Footage of a parliamentary speech by Permatang Pauh MP Nurul Izzah Anwar (above) on July 26 warning the government to prepare for the upcoming monsoon season has gone viral.

During the speech, Nurul Izzah stated that Covid-19 cases were already putting a huge strain on the system and that it would be disastrous if the federal government did not factor the monsoon season into its plans under the National Recovery Council (NRC).

Then prime minister Muhyiddin Yassin now heads the council following his appointment by new premier Ismail Sabri Yaakob.

“In Penang, the state government and related authorities are working together to plan for floods in the coming season.

“We need to have plans put in place to encounter these floods during the pandemic.

“This has to be taken very seriously, including by the Finance Ministry,” Nurul Izzah had said. 

Despite the PKR lawmaker’s warnings, flash floods have taken the peninsula by storm this weekend.
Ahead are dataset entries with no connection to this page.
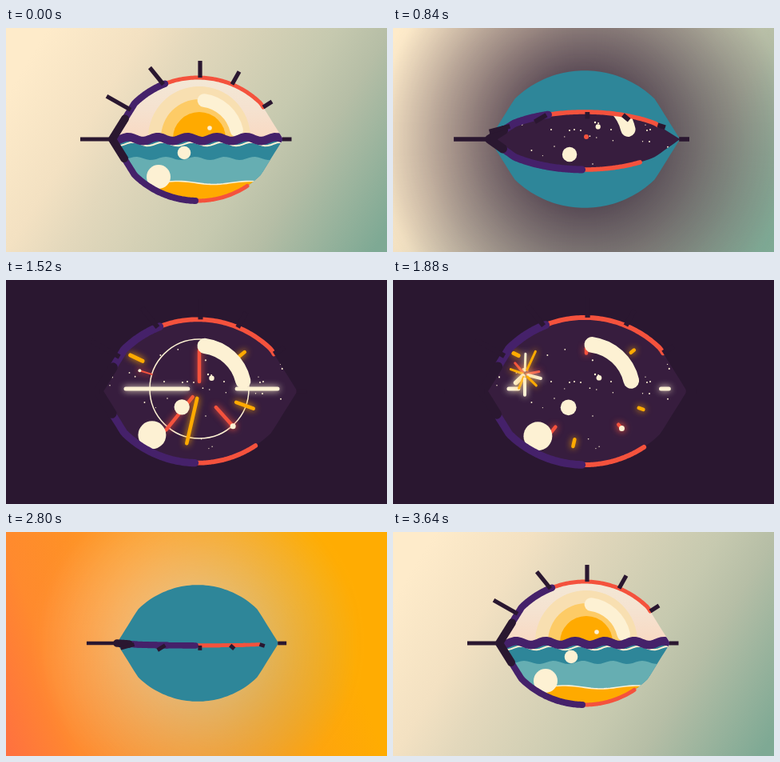
Write an HTML page with a canvas that moves like this. It is 477 px wide and 280 px high and loops after 3.68 s.

```html
<!DOCTYPE html>
<html lang="en">
<head>
<meta charset="utf-8">
<title>Day and night eye</title>
<style>
  html, body { margin: 0; width: 100%; height: 100%; overflow: hidden; background: #2a1730; }
  canvas { display: block; }
</style>
</head>
<body>
<canvas id="stage" width="477" height="280"></canvas>
<script>
const W = 477, H = 280, LOOP = 3680;
const CX = 240, CY = 139;            // eye centre
const HALF = 107, TALL = 77;         // eye half width and half height
const R = (HALF * HALF + TALL * TALL) / (2 * TALL);
const CORNER = 1.6;                  // slope of the straight corners
const INK = '#2a1730', NIGHT = '#371d3e', PURPLE = '#45216a', RED = '#f4523d',
      ORANGE = '#ffaa00', CREAM = '#fdf1d3', TEAL = '#2e8699', AQUA = '#66aeb2';
const ctx = document.getElementById('stage').getContext('2d');

const clamp = v => Math.max(0, Math.min(1, v));
const span = (t, a, b) => clamp((t - a) / (b - a));
const smooth = u => u * u * (3 - 2 * u);
const rad = deg => deg * Math.PI / 180;

function keyed(t, keys) {
  let i = 1;
  while (i < keys.length - 1 && t > keys[i][0]) i++;
  const [t0, v0] = keys[i - 1], [t1, v1] = keys[i];
  return v0 + (v1 - v0) * span(t, t0, t1);
}

const ZOOM = [[0, 1], [400, 1.047], [840, 1.115], [1520, 1.165], [2280, 1.23],
              [2500, 1.24], [2720, .94], [2800, .946], [3640, 1], [3680, 1]];

function linear(x0, y0, x1, y1, colors) {
  const g = ctx.createLinearGradient(x0, y0, x1, y1);
  colors.forEach(([at, c]) => g.addColorStop(at, c));
  return g;
}
const DAY_SKY = linear(40, 20, 460, 280,
  [[0, '#feebca'], [.21, '#f3e1c2'], [.33, '#e3d8bc'], [.62, '#c6c9af'],
   [.74, '#b6bea6'], [1, '#7ea994']]);
const DAWN = linear(0, 280, 420, 130,
  [[0, '#ff7040'], [.2, '#ff8a2e'], [.6, '#fd9a1c'], [1, '#ffac02']]);

// Stars: a row across the middle and a seeded scatter
const stars = [198, 221, 227, 235, 273, 318, 322].map((x, i) => [x, 127 + i % 2, 1]);
stars.push([253, 118, 1.2], [202, 148, .8], [250, 170, .8], [321, 142, 1]);
let seed = 11;
const random = () => (seed = seed * 16807 % 2147483647) / 2147483647;
for (let i = 0; i < 36; i++)
  stars.push([130 + random() * 225, 58 + random() * 165, .6 + random() * .5]);

// Spokes: angle, inner end, outer end, colour, width, ball at the tip
const BIG = [
  [180, 14, 92, CREAM, 5], [0, 47, 98, CREAM, 5], [-90, 9, 48, RED, 4.5],
  [129, 13, 66, RED, 4.5], [48, 31, 63, RED, 4.5, 3.5], [103, 12, 70, ORANGE, 4.5],
  [20, 49, 72, ORANGE, 4.5], [-39, 60, 73, ORANGE, 4.5], [206, 79, 96, ORANGE, 5],
  [197, 62, 78, RED, 2, 2]];
const LOW = [
  [212, 5, 47, CREAM, 3], [238, 13, 49, ORANGE, 3], [164, 5, 50, RED, 3],
  [137, 4, 37, ORANGE, 3], [-56, 5, 27, RED, 3], [-5, 10, 24, ORANGE, 3],
  [53, 6, 16, ORANGE, 3], [193, 43, 43.5, RED, 5], [250, 32, 32.5, ORANGE, 5]];
const LEFT = [
  [-11, 20, 31, RED, 3], [229, 27, 32, RED, 3], [200, 26, 32, ORANGE, 3],
  [-88, 38, 44, CREAM, 3], [-65, 52, 54, ORANGE, 3], [137, 25, 26, CREAM, 6],
  [113, 31, 32, ORANGE, 3], [90, 43, 44, CREAM, 4], [14, 34, 35, CREAM, 4],
  [44, 33, 34, ORANGE, 3]];
const EDGE = [
  [74, 21, 34, CREAM, 3], [104, 12, 20, ORANGE, 3], [150, 12, 15, ORANGE, 3],
  [200, 16, 26, RED, 3]];
const bursts = [
  { x: 242, y: 136, start: 860, time: 660, ring: 62, line: 1.5, dot: RED, spokes: BIG },
  { x: 165, y: 118, start: 1660, time: 620, ring: 0, dot: ORANGE, spokes: LEFT },
  { x: 342, y: 80, start: 1800, time: 480, ring: 0, dot: CREAM, spokes: EDGE },
  { x: 323, y: 192, start: 2060, time: 220, ring: 29, line: 3.5, dot: CREAM, spokes: LOW },
  { x: 243, y: 137, start: 2300, time: 260, ring: 26, line: 2, dot: CREAM, spokes: LOW },
  { x: 224, y: 208, start: 2300, time: 260, ring: 0, dot: ORANGE, spokes: LEFT }];

function disc(x, y, r, color) {
  ctx.fillStyle = color;
  ctx.beginPath();
  ctx.arc(x, y, r, 0, 7);
  ctx.fill();
}

function stroke(color, width, cap = 'round') {
  ctx.strokeStyle = color;
  ctx.lineWidth = width;
  ctx.lineCap = cap;
  ctx.lineJoin = 'round';
  ctx.stroke();
}

function line(x0, y0, x1, y1, color, width, cap) {
  ctx.beginPath();
  ctx.moveTo(x0, y0);
  ctx.lineTo(x1, y1);
  stroke(color, width, cap);
}

// Height of the lid at x, an arc with straight corners;
// k is -1 for the open upper lid, 1 for the lower
const lidY = (x, k) =>
  k * Math.min(Math.sqrt(R * R - x * x) - R + TALL, CORNER * (HALF - Math.abs(x)));

function trace(x0, x1, y) {
  for (let i = 0; i <= 60; i++) {
    const x = x0 + (x1 - x0) * i / 60;
    ctx.lineTo(x, y(x));
  }
}

function lens(up, low) {
  ctx.beginPath();
  trace(-HALF, HALF, x => lidY(x, -up));
  trace(HALF, -HALF, x => lidY(x, low));
  ctx.closePath();
}

function lid(x0, x1, k, color, width) {
  ctx.beginPath();
  trace(x0, x1, x => lidY(x, k));
  stroke(color, width);
}

// The next backdrop spreads over the previous one from the eye outwards
function backdrop(t) {
  const [under, over, u] =
    t < 1062 ? [DAY_SKY, INK, span(t, 623, 1062)] :
    t < 2633 ? [INK, DAWN, span(t, 2340, 2633)] :
               [DAWN, DAY_SKY, span(t, 2633, 3072)];
  const reach = 530 * u, g = ctx.createRadialGradient(CX, CY, 0, CX, CY, 530);
  for (let r = 0; r <= 530; r += 10)
    g.addColorStop(r / 530, `rgba(0,0,0,${clamp((reach - r) / 250)})`);
  const layer = (mode, fill) => {
    ctx.globalCompositeOperation = mode;
    ctx.fillStyle = fill;
    ctx.fillRect(0, 0, W, H);
  };
  layer('copy', g);
  layer('source-in', over);
  layer('destination-over', under);
  ctx.globalCompositeOperation = 'source-over';
}

function fillBelow(y, color) {
  ctx.beginPath();
  trace(-120, 120, y);
  ctx.lineTo(120, 90);
  ctx.lineTo(-120, 90);
  ctx.fillStyle = color;
  ctx.fill();
}

function seaside(t) {
  const age = t > 2700 ? t - LOOP : t;
  const wave = (y, amp, shift) => x => y - amp * Math.cos((x + 87 - shift + age * .03) * .17);
  ctx.fillStyle = linear(0, -TALL, 0, 0, [[0, '#f3e8d6'], [.5, '#f5e2d0'], [1, '#f9d9c2']]);
  ctx.fillRect(-120, -90, 240, 180);
  disc(2, -2, 64, '#f8dfb1');
  disc(2, -2, 48, '#fdcb66');
  disc(2, -1, 33, ORANGE);
  highlight();
  fillBelow(wave(0, 2.5, 0), TEAL);
  fillBelow(wave(24, 2, 10), AQUA);
  const sand = x => 54.5 - 2 * Math.cos((x + 25) * .07) - age * .0125;
  fillBelow(sand, ORANGE);
  ctx.beginPath();
  trace(-120, 120, sand);
  stroke(CREAM, 1.6);
  ctx.beginPath();
  trace(-120, 120, wave(6, 2.3, 6));
  stroke(CREAM, 2);
  ctx.beginPath();
  trace(-120, 120, wave(-.3, 2.5, 0));
  stroke(PURPLE, 10.5);
  bubbles();
}

function highlight() {
  ctx.beginPath();
  ctx.arc(1, 0, 49, rad(-82), rad(-13));
  stroke(CREAM, 16.5);
  disc(15, -14, 2.8, CREAM);
}

function bubbles() {
  disc(-17, 17, 8.3, CREAM);
  disc(-49, 47, 15, CREAM);
}

function firework(t, b) {
  const q = (t - b.start) / b.time;
  if (t < b.start - 100 || q > 1.7) return;
  if (q < .05) disc(b.x, b.y, 3, b.dot);
  if (q < 0) return;
  const grow = 1 - (1 - Math.min(q, 1)) ** 2, late = Math.max(0, q - 1);
  ctx.save();
  ctx.translate(b.x, b.y);
  ctx.shadowBlur = 9;
  if (b.ring && q < 1.3) {
    ctx.beginPath();
    ctx.arc(0, 0, b.ring * (grow + late * .15), 0, 7);
    stroke(CREAM, (b.line + 2 * (1 - grow)) * (1 - late / .3));
  }
  for (const [angle, inner, outer, color, width, ball] of b.spokes) {
    const head = outer * (grow + late * .1);
    const tail = q < 1 ? inner * q * q : inner + (outer - inner) * late / .6;
    if (tail >= head) continue;
    ctx.shadowColor = color;
    const c = Math.cos(rad(angle)), s = Math.sin(rad(angle));
    line(c * tail, s * tail, c * head, s * head, color, width);
    if (ball) disc(c * head, s * head, ball, CREAM);
  }
  ctx.restore();
}

function nightSky(t, zoom) {
  ctx.fillStyle = NIGHT;
  ctx.fillRect(-150, -110, 300, 220);
  ctx.save();
  ctx.scale(1 / zoom, 1 / zoom);
  ctx.translate(-CX, -CY);
  stars.forEach(([x, y, r]) => disc(x, y, r, CREAM));
  bursts.forEach(b => firework(t, b));
  ctx.restore();
  highlight();
  bubbles();
}

function lids(open, up, low) {
  lid(-41, 82, -up, RED, 5);
  lid(-3, 62, low, RED, 5);
  lid(-91, -41, -up, PURPLE, 8.5);
  lid(-93, -3, low, PURPLE, 8);
  ctx.beginPath();
  trace(-91, -HALF, x => lidY(x, -up));
  trace(-HALF, -92, x => lidY(x, low));
  stroke(INK, 10);
  line(-147, 0, -105, 0, INK, 5, 'butt');
  line(106, 0, 117.5, 0, INK, 5, 'butt');
  const fold = Math.max(-.45 + .15 * (1 - open), 1 - 2.4 * (1 - open));
  const lashes = [[-84, -30, -17], [-43, -17, -21], [3, 0, -21], [43, 9, -16], [82, 11, -7]];
  for (const [x, dx, dy] of lashes) {
    const y = lidY(x, -up);
    line(x, y, x + dx * (.6 + .4 * open), y + dy * fold, INK, 5.2, 'butt');
  }
}

function draw(t) {
  const zoom = keyed(t, ZOOM);
  const open = t < 1500
    ? 1 - smooth(span(t, 480, 700)) + smooth(span(t, 725, 985))
    : 1 - smooth(span(t, 2500, 2700)) + smooth(span(t, 2810, 3100));
  const up = open - .04 * (1 - open), low = open + .04 * (1 - open);

  backdrop(t);
  ctx.save();
  ctx.translate(CX, CY);
  ctx.scale(zoom, zoom);
  if (open < 1) {
    lens(1, 1);
    ctx.fillStyle = TEAL;
    ctx.fill();
  }
  if (open > 0) {
    ctx.save();
    lens(up, low);
    ctx.clip();
    if (t > 712 && t < 2750) nightSky(t, zoom);
    else seaside(t);
    ctx.restore();
  }
  lids(open, up, low);
  ctx.restore();
}

function tick() {
  draw(performance.now() % LOOP);
  requestAnimationFrame(tick);
}
tick();
</script>
</body>
</html>
```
In Pahang alone, the number of evacuees seeking shelter at relief centres (PPS) has reached 25,669 people in 239 PPS this morning.

Earlier, Khairy confirmed that 181 positive Covid-19 cases had been detected at PPS nationwide involving 117 cases in Selangor, Pahang (52), Kelantan (six), Kuala Lumpur (four) and one each in Negeri Sembilan and Malacca.